EXERCISE REQUIREMENTS ▸
Select and copy out every line in the records containing "offset".

Records contained in a dataset:
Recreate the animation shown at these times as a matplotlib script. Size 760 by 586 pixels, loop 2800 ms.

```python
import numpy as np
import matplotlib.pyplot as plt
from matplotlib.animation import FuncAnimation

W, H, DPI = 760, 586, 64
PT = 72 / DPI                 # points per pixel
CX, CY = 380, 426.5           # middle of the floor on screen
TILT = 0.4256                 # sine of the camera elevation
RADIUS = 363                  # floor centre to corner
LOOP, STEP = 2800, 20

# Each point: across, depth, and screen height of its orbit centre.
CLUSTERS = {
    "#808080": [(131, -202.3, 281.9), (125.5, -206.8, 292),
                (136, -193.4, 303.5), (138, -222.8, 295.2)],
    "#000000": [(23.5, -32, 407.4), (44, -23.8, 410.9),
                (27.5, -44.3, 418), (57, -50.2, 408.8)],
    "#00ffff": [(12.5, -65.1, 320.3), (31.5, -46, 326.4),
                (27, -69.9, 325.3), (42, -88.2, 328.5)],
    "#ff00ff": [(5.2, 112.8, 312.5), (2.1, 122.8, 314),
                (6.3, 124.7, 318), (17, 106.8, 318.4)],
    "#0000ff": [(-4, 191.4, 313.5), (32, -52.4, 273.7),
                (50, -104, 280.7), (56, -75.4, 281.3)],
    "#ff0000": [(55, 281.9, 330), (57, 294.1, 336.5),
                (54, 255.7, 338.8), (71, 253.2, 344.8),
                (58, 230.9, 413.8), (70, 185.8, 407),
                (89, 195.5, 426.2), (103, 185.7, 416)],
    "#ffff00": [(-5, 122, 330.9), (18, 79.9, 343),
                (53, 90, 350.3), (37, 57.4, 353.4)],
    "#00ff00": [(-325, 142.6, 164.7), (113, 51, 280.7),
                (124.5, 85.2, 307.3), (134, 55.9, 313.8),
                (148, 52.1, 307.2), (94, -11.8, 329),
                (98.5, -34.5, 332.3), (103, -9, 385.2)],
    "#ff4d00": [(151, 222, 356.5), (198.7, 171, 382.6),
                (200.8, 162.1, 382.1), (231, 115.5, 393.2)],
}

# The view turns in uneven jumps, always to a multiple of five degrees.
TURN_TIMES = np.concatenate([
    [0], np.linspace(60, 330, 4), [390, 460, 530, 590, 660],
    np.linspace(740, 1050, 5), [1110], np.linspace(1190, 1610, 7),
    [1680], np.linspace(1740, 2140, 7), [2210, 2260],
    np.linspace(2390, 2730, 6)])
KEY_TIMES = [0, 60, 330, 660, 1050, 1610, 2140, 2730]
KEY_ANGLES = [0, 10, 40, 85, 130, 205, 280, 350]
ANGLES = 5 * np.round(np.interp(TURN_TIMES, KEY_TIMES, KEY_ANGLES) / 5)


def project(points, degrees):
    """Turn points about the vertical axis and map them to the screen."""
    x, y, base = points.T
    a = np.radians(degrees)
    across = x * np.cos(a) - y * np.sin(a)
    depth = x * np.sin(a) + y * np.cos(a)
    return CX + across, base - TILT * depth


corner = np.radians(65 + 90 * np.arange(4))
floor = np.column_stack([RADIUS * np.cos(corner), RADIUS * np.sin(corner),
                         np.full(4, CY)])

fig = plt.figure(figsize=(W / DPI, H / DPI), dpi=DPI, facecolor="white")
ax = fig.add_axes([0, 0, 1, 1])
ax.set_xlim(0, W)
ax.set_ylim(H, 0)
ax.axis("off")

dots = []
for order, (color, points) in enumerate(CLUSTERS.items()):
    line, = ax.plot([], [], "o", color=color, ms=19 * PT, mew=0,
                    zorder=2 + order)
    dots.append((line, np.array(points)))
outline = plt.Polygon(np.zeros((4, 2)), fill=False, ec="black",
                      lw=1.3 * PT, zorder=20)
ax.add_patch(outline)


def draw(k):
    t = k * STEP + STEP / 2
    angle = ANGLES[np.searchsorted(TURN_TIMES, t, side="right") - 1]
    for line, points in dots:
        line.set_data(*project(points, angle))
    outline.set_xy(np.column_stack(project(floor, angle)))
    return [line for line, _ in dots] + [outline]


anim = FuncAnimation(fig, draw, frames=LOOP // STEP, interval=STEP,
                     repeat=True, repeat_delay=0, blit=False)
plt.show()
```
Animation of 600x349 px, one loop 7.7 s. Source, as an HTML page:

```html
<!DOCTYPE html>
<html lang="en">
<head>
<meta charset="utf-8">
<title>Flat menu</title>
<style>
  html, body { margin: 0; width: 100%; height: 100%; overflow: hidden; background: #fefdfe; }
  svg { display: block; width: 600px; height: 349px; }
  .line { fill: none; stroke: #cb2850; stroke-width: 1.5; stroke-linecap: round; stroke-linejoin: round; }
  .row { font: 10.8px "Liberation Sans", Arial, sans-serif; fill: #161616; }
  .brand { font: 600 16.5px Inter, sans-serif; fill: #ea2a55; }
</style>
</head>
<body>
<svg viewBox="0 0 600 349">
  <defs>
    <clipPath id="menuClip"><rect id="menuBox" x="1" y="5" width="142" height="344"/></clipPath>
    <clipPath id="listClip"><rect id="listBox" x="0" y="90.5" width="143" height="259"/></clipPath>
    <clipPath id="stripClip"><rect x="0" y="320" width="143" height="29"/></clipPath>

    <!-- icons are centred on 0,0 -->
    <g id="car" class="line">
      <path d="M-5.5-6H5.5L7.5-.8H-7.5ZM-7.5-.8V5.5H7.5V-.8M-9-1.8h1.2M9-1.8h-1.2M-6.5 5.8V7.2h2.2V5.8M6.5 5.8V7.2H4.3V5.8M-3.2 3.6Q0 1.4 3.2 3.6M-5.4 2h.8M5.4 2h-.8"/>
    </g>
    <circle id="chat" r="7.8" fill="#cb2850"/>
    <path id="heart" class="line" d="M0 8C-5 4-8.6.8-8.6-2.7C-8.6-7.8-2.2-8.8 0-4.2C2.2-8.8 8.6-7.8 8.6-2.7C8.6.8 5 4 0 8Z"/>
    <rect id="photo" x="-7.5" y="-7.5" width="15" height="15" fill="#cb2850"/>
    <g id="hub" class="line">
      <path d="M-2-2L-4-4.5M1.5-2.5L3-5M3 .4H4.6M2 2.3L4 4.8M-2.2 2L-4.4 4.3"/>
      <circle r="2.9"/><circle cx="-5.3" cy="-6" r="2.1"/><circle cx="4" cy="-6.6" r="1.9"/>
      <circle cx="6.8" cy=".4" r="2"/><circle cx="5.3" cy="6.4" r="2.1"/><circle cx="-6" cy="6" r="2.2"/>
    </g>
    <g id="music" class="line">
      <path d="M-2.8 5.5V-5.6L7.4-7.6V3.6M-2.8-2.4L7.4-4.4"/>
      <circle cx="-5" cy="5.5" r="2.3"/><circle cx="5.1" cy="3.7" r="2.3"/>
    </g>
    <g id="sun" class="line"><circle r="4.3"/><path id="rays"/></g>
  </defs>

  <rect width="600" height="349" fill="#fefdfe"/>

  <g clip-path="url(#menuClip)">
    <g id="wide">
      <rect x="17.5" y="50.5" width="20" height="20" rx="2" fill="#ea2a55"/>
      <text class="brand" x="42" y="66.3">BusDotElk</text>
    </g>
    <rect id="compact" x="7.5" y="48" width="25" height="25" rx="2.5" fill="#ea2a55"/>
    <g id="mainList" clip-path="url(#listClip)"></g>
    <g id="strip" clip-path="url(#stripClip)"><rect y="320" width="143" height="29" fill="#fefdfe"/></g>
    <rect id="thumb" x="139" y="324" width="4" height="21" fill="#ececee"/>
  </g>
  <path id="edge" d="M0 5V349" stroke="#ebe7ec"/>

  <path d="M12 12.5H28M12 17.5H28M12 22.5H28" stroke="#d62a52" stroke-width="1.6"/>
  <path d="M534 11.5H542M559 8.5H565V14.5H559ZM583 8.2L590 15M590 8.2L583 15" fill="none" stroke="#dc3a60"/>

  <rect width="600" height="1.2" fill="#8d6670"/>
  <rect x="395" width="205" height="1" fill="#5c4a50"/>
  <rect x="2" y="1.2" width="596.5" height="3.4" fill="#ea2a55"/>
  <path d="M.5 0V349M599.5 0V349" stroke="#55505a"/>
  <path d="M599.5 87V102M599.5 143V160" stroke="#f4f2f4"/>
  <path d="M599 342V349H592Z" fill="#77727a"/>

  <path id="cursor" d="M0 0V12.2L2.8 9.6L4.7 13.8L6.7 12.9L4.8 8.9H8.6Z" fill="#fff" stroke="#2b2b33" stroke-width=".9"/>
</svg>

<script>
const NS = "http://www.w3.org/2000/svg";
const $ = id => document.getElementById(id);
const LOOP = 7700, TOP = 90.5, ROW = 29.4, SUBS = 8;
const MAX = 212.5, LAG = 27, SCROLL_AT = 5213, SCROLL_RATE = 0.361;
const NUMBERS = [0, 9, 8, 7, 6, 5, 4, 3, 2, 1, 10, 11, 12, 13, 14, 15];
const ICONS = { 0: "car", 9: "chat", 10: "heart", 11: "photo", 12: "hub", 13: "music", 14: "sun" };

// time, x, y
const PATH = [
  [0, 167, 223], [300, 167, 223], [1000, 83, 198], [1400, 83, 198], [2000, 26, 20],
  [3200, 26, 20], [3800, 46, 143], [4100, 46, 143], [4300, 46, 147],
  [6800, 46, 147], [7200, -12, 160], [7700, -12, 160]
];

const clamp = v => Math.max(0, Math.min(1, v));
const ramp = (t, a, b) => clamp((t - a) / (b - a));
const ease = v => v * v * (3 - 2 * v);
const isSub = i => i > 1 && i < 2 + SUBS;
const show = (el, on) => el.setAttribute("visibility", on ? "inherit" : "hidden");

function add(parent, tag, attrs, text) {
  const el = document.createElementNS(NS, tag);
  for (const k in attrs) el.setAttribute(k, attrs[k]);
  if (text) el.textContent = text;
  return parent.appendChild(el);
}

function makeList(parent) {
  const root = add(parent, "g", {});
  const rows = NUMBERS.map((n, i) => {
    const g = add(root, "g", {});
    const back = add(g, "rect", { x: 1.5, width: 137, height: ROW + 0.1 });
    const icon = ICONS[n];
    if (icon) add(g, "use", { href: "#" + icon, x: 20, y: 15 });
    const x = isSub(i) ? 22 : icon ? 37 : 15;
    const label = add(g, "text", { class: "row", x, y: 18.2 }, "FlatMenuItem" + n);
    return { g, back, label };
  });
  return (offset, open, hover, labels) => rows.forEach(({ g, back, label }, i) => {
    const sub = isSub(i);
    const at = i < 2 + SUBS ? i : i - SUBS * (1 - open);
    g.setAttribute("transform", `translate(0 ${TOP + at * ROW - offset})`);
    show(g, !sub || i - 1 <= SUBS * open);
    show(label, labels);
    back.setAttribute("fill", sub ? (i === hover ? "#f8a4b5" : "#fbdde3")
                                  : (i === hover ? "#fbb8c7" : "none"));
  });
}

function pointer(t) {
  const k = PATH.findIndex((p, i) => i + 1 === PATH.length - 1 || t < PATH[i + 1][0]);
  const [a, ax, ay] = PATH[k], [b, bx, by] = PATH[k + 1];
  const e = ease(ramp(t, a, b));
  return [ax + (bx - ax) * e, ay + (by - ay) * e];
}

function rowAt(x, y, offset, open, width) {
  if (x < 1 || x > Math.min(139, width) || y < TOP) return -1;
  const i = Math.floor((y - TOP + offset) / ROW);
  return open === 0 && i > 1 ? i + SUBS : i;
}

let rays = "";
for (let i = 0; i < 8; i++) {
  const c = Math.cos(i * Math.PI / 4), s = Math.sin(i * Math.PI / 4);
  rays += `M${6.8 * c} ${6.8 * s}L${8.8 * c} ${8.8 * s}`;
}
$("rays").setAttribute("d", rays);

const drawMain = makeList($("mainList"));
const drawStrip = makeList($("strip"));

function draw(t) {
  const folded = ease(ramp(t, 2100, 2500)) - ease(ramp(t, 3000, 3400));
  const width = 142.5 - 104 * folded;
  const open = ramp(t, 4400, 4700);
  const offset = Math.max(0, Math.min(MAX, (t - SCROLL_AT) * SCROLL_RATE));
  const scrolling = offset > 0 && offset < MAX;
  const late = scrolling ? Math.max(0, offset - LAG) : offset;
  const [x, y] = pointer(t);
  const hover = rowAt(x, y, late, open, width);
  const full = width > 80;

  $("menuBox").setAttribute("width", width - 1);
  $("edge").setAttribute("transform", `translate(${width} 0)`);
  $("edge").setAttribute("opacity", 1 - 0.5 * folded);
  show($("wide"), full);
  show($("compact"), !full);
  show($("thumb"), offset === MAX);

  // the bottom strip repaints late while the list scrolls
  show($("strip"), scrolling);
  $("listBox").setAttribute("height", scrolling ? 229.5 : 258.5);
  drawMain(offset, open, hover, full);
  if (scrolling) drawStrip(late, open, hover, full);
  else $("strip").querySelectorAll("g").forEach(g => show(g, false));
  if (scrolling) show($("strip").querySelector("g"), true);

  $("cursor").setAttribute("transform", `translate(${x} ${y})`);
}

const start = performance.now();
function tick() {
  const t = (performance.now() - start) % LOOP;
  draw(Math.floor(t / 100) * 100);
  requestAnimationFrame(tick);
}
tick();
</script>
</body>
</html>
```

SOLUTION ▸
  return (offset, open, hover, labels) => rows.forEach(({ g, back, label }, i) => {
    g.setAttribute("transform", `translate(0 ${TOP + at * ROW - offset})`);
function rowAt(x, y, offset, open, width) {
  const i = Math.floor((y - TOP + offset) / ROW);
  const offset = Math.max(0, Math.min(MAX, (t - SCROLL_AT) * SCROLL_RATE));
  const scrolling = offset > 0 && offset < MAX;
  const late = scrolling ? Math.max(0, offset - LAG) : offset;
  show($("thumb"), offset === MAX);
  drawMain(offset, open, hover, full);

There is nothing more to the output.